Among the records below, find the lines that contain "last" and copy each of them.

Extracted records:
▼
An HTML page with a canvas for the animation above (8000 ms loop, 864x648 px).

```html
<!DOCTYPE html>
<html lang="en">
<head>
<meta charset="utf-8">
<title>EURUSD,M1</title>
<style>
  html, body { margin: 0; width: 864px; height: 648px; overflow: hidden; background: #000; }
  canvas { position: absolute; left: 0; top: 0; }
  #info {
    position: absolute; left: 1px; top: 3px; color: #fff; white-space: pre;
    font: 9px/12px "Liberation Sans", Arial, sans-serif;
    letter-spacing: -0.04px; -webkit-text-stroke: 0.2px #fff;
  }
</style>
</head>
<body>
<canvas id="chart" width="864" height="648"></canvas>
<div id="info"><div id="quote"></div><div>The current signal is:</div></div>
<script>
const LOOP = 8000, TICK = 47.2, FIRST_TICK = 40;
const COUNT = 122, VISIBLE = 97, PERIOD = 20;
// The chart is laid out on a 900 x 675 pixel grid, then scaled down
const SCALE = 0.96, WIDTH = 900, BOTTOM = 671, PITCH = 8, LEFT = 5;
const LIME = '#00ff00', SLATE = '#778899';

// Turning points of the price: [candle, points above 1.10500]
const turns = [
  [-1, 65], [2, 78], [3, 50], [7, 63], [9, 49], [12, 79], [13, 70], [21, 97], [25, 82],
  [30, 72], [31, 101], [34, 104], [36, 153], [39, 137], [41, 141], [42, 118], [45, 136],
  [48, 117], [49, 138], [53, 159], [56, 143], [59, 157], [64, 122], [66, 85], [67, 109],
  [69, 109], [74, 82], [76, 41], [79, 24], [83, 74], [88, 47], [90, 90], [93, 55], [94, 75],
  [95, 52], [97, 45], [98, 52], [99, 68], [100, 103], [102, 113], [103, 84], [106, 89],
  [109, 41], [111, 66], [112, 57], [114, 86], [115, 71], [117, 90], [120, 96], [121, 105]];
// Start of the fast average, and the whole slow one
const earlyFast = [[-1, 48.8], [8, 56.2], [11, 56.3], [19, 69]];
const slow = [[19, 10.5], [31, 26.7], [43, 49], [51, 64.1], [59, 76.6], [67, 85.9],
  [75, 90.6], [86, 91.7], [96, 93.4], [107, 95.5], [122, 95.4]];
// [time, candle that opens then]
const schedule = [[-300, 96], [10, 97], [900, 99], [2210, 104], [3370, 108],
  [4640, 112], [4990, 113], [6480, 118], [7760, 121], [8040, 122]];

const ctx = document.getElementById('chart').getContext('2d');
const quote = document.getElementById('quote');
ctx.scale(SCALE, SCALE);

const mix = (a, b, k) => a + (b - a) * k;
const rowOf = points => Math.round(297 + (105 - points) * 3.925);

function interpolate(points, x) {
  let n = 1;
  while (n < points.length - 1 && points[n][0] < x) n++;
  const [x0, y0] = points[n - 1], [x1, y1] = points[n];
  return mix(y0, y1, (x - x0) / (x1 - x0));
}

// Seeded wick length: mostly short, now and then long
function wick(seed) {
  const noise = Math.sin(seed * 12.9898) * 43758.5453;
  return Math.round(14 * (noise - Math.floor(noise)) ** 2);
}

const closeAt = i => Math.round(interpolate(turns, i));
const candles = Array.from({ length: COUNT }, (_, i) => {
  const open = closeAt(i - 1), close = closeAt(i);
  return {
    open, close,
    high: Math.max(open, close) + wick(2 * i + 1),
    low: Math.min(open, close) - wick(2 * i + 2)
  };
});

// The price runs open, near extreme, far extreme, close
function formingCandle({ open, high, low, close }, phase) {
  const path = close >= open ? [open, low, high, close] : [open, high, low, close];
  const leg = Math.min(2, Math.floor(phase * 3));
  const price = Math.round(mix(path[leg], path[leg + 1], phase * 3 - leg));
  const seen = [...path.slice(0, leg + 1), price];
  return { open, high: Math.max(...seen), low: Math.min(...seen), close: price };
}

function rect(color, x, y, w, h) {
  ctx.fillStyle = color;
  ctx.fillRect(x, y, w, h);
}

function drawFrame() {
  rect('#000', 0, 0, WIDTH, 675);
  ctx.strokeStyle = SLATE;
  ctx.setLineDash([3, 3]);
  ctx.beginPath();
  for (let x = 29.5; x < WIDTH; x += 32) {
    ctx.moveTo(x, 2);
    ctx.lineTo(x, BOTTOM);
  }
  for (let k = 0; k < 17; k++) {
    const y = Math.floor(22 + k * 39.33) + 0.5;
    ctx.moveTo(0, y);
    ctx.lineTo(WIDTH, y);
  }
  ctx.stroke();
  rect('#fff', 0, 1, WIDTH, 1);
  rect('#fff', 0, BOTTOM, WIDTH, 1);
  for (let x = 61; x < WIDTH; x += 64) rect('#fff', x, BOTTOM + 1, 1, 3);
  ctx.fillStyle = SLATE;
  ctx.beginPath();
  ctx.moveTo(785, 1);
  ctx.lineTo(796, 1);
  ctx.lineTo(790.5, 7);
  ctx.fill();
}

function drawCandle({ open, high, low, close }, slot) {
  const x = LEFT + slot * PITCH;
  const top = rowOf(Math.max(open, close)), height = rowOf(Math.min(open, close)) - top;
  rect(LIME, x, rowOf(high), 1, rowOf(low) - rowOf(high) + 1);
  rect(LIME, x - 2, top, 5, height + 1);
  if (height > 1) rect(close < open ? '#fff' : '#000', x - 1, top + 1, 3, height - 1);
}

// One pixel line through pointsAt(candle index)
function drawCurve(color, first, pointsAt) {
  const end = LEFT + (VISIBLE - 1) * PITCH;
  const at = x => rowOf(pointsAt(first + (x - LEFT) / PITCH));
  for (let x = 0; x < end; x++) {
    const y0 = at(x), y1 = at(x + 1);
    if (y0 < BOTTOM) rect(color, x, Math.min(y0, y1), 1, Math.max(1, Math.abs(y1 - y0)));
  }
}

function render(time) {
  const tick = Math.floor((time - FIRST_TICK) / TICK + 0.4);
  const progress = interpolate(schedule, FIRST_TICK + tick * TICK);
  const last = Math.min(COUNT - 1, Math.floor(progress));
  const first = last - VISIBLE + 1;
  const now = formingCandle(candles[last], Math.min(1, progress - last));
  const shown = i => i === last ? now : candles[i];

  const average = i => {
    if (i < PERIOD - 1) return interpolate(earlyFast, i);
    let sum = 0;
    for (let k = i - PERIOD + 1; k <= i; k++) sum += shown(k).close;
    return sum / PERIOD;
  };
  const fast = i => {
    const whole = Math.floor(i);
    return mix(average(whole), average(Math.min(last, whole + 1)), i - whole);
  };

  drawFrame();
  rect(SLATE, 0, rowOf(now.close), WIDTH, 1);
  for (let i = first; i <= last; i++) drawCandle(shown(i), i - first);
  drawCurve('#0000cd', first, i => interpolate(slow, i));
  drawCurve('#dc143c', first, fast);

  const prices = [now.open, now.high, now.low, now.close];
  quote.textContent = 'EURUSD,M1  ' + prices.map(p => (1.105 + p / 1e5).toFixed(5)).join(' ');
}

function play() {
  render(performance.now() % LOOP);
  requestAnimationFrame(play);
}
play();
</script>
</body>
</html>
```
▲
Solution below:
  const last = Math.min(COUNT - 1, Math.floor(progress));
  const first = last - VISIBLE + 1;
  const now = formingCandle(candles[last], Math.min(1, progress - last));
  const shown = i => i === last ? now : candles[i];
    return mix(average(whole), average(Math.min(last, whole + 1)), i - whole);
  for (let i = first; i <= last; i++) drawCandle(shown(i), i - first);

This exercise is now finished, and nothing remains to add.